ABOUT THIS EXERCISE ▸ Every line below that has "return" in it should be copied.
___ DATA SECTION
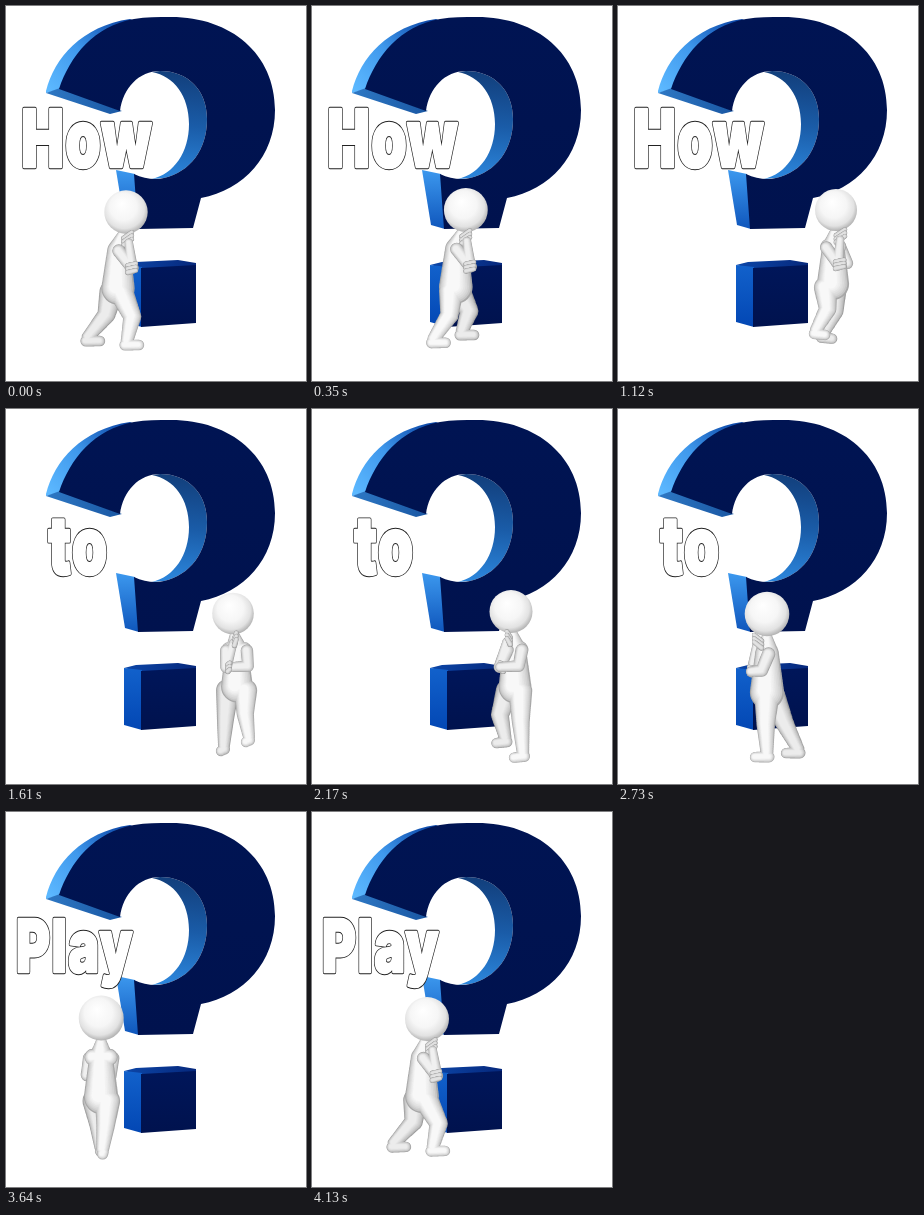
Animation of 300 by 375 pixels, one loop 4.2 s. Source, as an HTML page with a canvas:

```html
<!DOCTYPE html>
<html lang="en">
<head>
<meta charset="utf-8">
<title>How to play</title>
<style>
  html, body { margin: 0; width: 100%; height: 100%; overflow: hidden; background: #fff; }
  canvas { display: block; }
</style>
</head>
<body>
<canvas id="stage" width="300" height="375"></canvas>
<script>
const ctx = document.getElementById('stage').getContext('2d');
const LOOP = 4200, TICK = 70;
const mix = (a, b, u) => a + (b - a) * u;

// time, head x, head y, head radius, hip offset, facing (0 right, 90 viewer, 180 left)
const keys = [
  [0, 120, 206, 21.7, -8, 0],
  [630, 180, 203, 22, -10, 4],
  [1120, 218, 204, 21, -3, 40],
  [1610, 227, 204.5, 20.8, 4, 104],
  [2170, 199, 202.5, 21.5, 4, 138],
  [2730, 149, 205, 22.3, 0, 172],
  [3220, 107, 206, 22.8, 0, 186],
  [3620, 95, 206, 22.5, 0, 270],
  [4130, 115, 207, 22, -5, 355]
];

// Footsteps: lift time, landing time, x, y
const steps = {
  right: [
    [330, 620, 178, 334], [980, 1230, 217, 341], [1990, 2290, 176, 344],
    [2740, 2990, 119, 343], [3280, 3520, 97, 341], [3830, 4080, 125, 339]
  ],
  left: [
    [70, 370, 155, 331], [680, 960, 208, 332], [1250, 1500, 242, 332], [1680, 1960, 208, 348],
    [2330, 2640, 145, 348], [3000, 3220, 98, 351], [3560, 3800, 86, 335]
  ]
};

const words = [
  { text: 'How', x: 81, y: 161, size: 80 },
  { text: 'to', x: 72.5, y: 165, size: 80 },
  { text: 'Play', x: 69, y: 160, size: 73 }
];

function keyAt(i, col) {
  const n = keys.length, lap = Math.floor(i / n);
  const wrap = col === 0 ? LOOP : col === 5 ? 360 : 0;
  return keys[i - lap * n][col] + lap * wrap;
}

// Smooth curve through the keys, closed over the loop
function poseAt(t) {
  let i = keys.length - 1;
  while (keys[i][0] > t) i--;
  const t0 = keyAt(i, 0), span = keyAt(i + 1, 0) - t0, u = (t - t0) / span;
  const slope = (j, c) => (keyAt(j + 1, c) - keyAt(j - 1, c)) / (keyAt(j + 1, 0) - keyAt(j - 1, 0));
  const value = c => {
    const a = keyAt(i, c), b = keyAt(i + 1, c), e = u * u * (3 - 2 * u);
    return mix(a, b, e) + span * u * (1 - u) * ((1 - u) * slope(i, c) - u * slope(i + 1, c));
  };
  return { x: value(1), y: value(2), r: value(3), lean: value(4), turn: value(5) * Math.PI / 180 };
}

function footAt(plan, t) {
  let i = plan.length - 1;
  while (i >= 0 && plan[i][0] > t) i--;
  if (i < 0) return { x: plan.at(-1)[2], y: plan.at(-1)[3] };
  const [lift, land, x, y] = plan[i], from = plan.at(i - 1);
  const u = Math.min(1, (t - lift) / (land - lift)), e = u * u * (3 - 2 * u);
  return { x: mix(from[2], x, e), y: mix(from[3], y, e) - 10 * Math.sin(Math.PI * u) };
}

function gradient(x0, y0, x1, y1, ...colors) {
  const g = ctx.createLinearGradient(x0, y0, x1, y1);
  colors.forEach((c, i) => g.addColorStop(i / (colors.length - 1), c));
  return g;
}

function shape(d, fill) {
  ctx.fillStyle = fill;
  ctx.fill(new Path2D(d));
}

function drawMark() {
  // hook side and end
  shape('M40 85C48 52 76 20 124 13L140 20L60 86L52 84L40 87Z', gradient(45, 85, 115, 15, '#5cb8ff', '#3f98ec', '#0f4cac'));
  shape('M40 87L54 82L116 105L104 108Z', gradient(40, 0, 114, 0, '#2e78c4', '#1a58a4'));
  // inside of the bowl
  shape('M154 65C182 65 201 84 201 113C201 144 184 166 158 172L146 173C168 168 183 146 183 118C183 90 168 70 146 66Z',
    gradient(175, 66, 165, 172, '#123f7c', '#1a5ca8', '#2c86dc'));
  // stem side
  shape('M110 164L129 168L133 223L119 219Z', gradient(0, 164, 0, 223, '#3c98ee', '#0f56bc'));
  // front face
  shape('M53 83C64 50 88 20 128 13C140 11 152 11 165 11C225 11 269 48 269 104C269 150 238 184 195 192L187 222L132 223L128 168' +
    'C138 173 150 174 158 172C184 166 201 144 201 113C201 84 182 65 154 65C133 65 117 82 114 105Z',
    gradient(0, 11, 0, 223, '#001453', '#001350', '#00124e'));
  // dot
  shape('M118 259L130 256L172 254L190 257L190 260L135 263Z', gradient(118, 0, 190, 0, '#0c46a8', '#06287c'));
  shape('M118 259L136 261L136 321L118 316Z', gradient(0, 257, 0, 321, '#1262cc', '#0347b4'));
  shape('M135 262L190 259L190 317L135 321Z', gradient(0, 258, 0, 321, '#00165a', '#00124e'));
}

function drawWord({ text, x, y, size }) {
  ctx.save();
  ctx.translate(x, y);
  ctx.scale(0.71, 1); // condensed poster look
  ctx.font = `900 ${size}px Inter, Roboto, "Liberation Sans", sans-serif`;
  ctx.letterSpacing = '2px';
  ctx.textAlign = 'center';
  ctx.lineJoin = 'round';
  // a dark rim under a white, thickened face
  for (const [color, width] of [['#222', 4.4], ['#fff', 2.6]]) {
    ctx.strokeStyle = color;
    ctx.lineWidth = width;
    ctx.strokeText(text, 0, 0);
  }
  ctx.fillStyle = '#fff';
  ctx.fillText(text, 0, 0);
  ctx.restore();
}

// Soft shaded union of tubes; each tube is a chain of [x, y, radius]
function blob(tubes, dim = 0) {
  const layers = 7, cuts = 16;
  for (let k = 0; k <= layers; k++) {
    const f = k / layers, grey = Math.round(mix(168, 248, Math.pow(f, 0.5)) - dim);
    ctx.beginPath();
    for (const tube of tubes) {
      for (let i = 0; i + 1 < tube.length; i++) {
        for (let j = 0; j <= cuts; j++) {
          const [x, y, r] = tube[i].map((v, n) => mix(v, tube[i + 1][n], j / cuts));
          const cx = x - 0.15 * f * r, cy = y - 0.1 * f * r, cr = r * (1 - 0.6 * f);
          ctx.moveTo(cx + cr, cy);
          ctx.arc(cx, cy, cr, 0, 2 * Math.PI);
        }
      }
    }
    ctx.fillStyle = `rgb(${grey},${grey},${grey})`;
    ctx.fill();
  }
}

function drawHead({ x, y, r }) {
  const g = ctx.createRadialGradient(x - r * 0.2, y - r * 0.4, 0, x - r * 0.06, y - r * 0.12, r * 1.14);
  g.addColorStop(0, '#ffffff');
  g.addColorStop(0.55, '#f6f6f6');
  g.addColorStop(0.82, '#e2e2e2');
  g.addColorStop(1, '#aeaeae');
  ctx.fillStyle = g;
  ctx.beginPath();
  ctx.arc(x, y, r, 0, 2 * Math.PI);
  ctx.fill();
}

function drawWalker(t) {
  const head = poseAt(t), s = head.r / 21.5, top = head.y - head.r;
  const cos = Math.cos(head.turn), sin = Math.sin(head.turn);
  const chestX = head.x + head.lean * 0.9;
  const hip = { x: head.x + head.lean, y: top + 97 * s };

  // forward, toward the right hand, down from the crown, radius
  const joint = (f, l, d, r) => [chestX + s * (f * cos - l * sin), top + d * s, r * s];
  const depth = (f, l) => f * sin + l * cos;

  function leg(side) {
    const foot = footAt(side > 0 ? steps.right : steps.left, t);
    const hx = hip.x - side * 6 * sin + (foot.x - hip.x) * 0.25, hy = hip.y + 4;
    const ax = foot.x - 4 * cos, ay = foot.y - 4;
    const len = 53 * s, d = Math.hypot(ax - hx, ay - hy);
    const bend = Math.min(9, Math.sqrt(Math.max(9, len * len - d * d)) / 2.6);
    return [
      [[hx, hy, 12 * s], [(hx + ax) / 2 + bend * cos, (hy + ay) / 2, 9 * s], [ax, ay, 6.2 * s]],
      [[foot.x - 6 * cos, foot.y - sin, 5.6], [foot.x + 8 * cos, foot.y + sin, 5.2]]
    ];
  }

  function hand(f, l, d, tilt) {
    for (let i = -1; i <= 1; i++) {
      const [x, y] = joint(f, l, d + i * 3.4, 0);
      blob([[[x - 4 * cos - sin, y + tilt, 2.7], [x + 4 * cos + 3 * sin, y - tilt, 2.3]]], 22);
    }
  }

  const near = cos >= 0 ? 1 : -1;
  const torso = [
    [[mix(chestX, head.x, 0.5), top + 45 * s, 5.5 * s], [chestX, top + 60 * s, 11.5 * s], [hip.x, hip.y, 16.5 * s]],
    [joint(0, -8, 59, 8), joint(0, 8, 59, 8)]
  ];
  const parts = [
    { z: -1, draw: () => { blob(leg(-near), 12); blob([...torso, ...leg(near)]); } },
    { z: 0, draw: () => drawHead(head) },
    { z: depth(4, -12), draw: () => blob([[joint(0, -11, 60, 6.5), joint(7, -14, 76, 6), joint(15, 5, 77, 4.8)]], 8) },
    { z: depth(10, 8), draw: () => blob([[joint(0, 11, 60, 6.5), joint(13, 8, 77, 6), joint(10, 1, 52, 4.2)]], 8) },
    { z: depth(14, 8) + 0.5, draw: () => hand(13, 6, 77, 1) },
    { z: depth(10, 3) + 1, draw: () => hand(9, 0, 48, 3) }
  ];
  parts.sort((a, b) => a.z - b.z).forEach(p => p.draw());
}

function render(now) {
  const t = Math.floor(now / TICK) * TICK % LOOP;
  ctx.fillStyle = '#fff';
  ctx.fillRect(0, 0, 300, 375);
  drawMark();
  drawWord(words[Math.floor(t / (LOOP / words.length))]);
  drawWalker(t);
}

const start = performance.now();
function loop() {
  render(performance.now() - start);
  requestAnimationFrame(loop);
}
loop();
</script>
</body>
</html>
```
______
TASK RESPONSE ▸
  return keys[i - lap * n][col] + lap * wrap;
    return mix(a, b, e) + span * u * (1 - u) * ((1 - u) * slope(i, c) - u * slope(i + 1, c));
  return { x: value(1), y: value(2), r: value(3), lean: value(4), turn: value(5) * Math.PI / 180 };
  if (i < 0) return { x: plan.at(-1)[2], y: plan.at(-1)[3] };
  return { x: mix(from[2], x, e), y: mix(from[3], y, e) - 10 * Math.sin(Math.PI * u) };
  return g;
    return [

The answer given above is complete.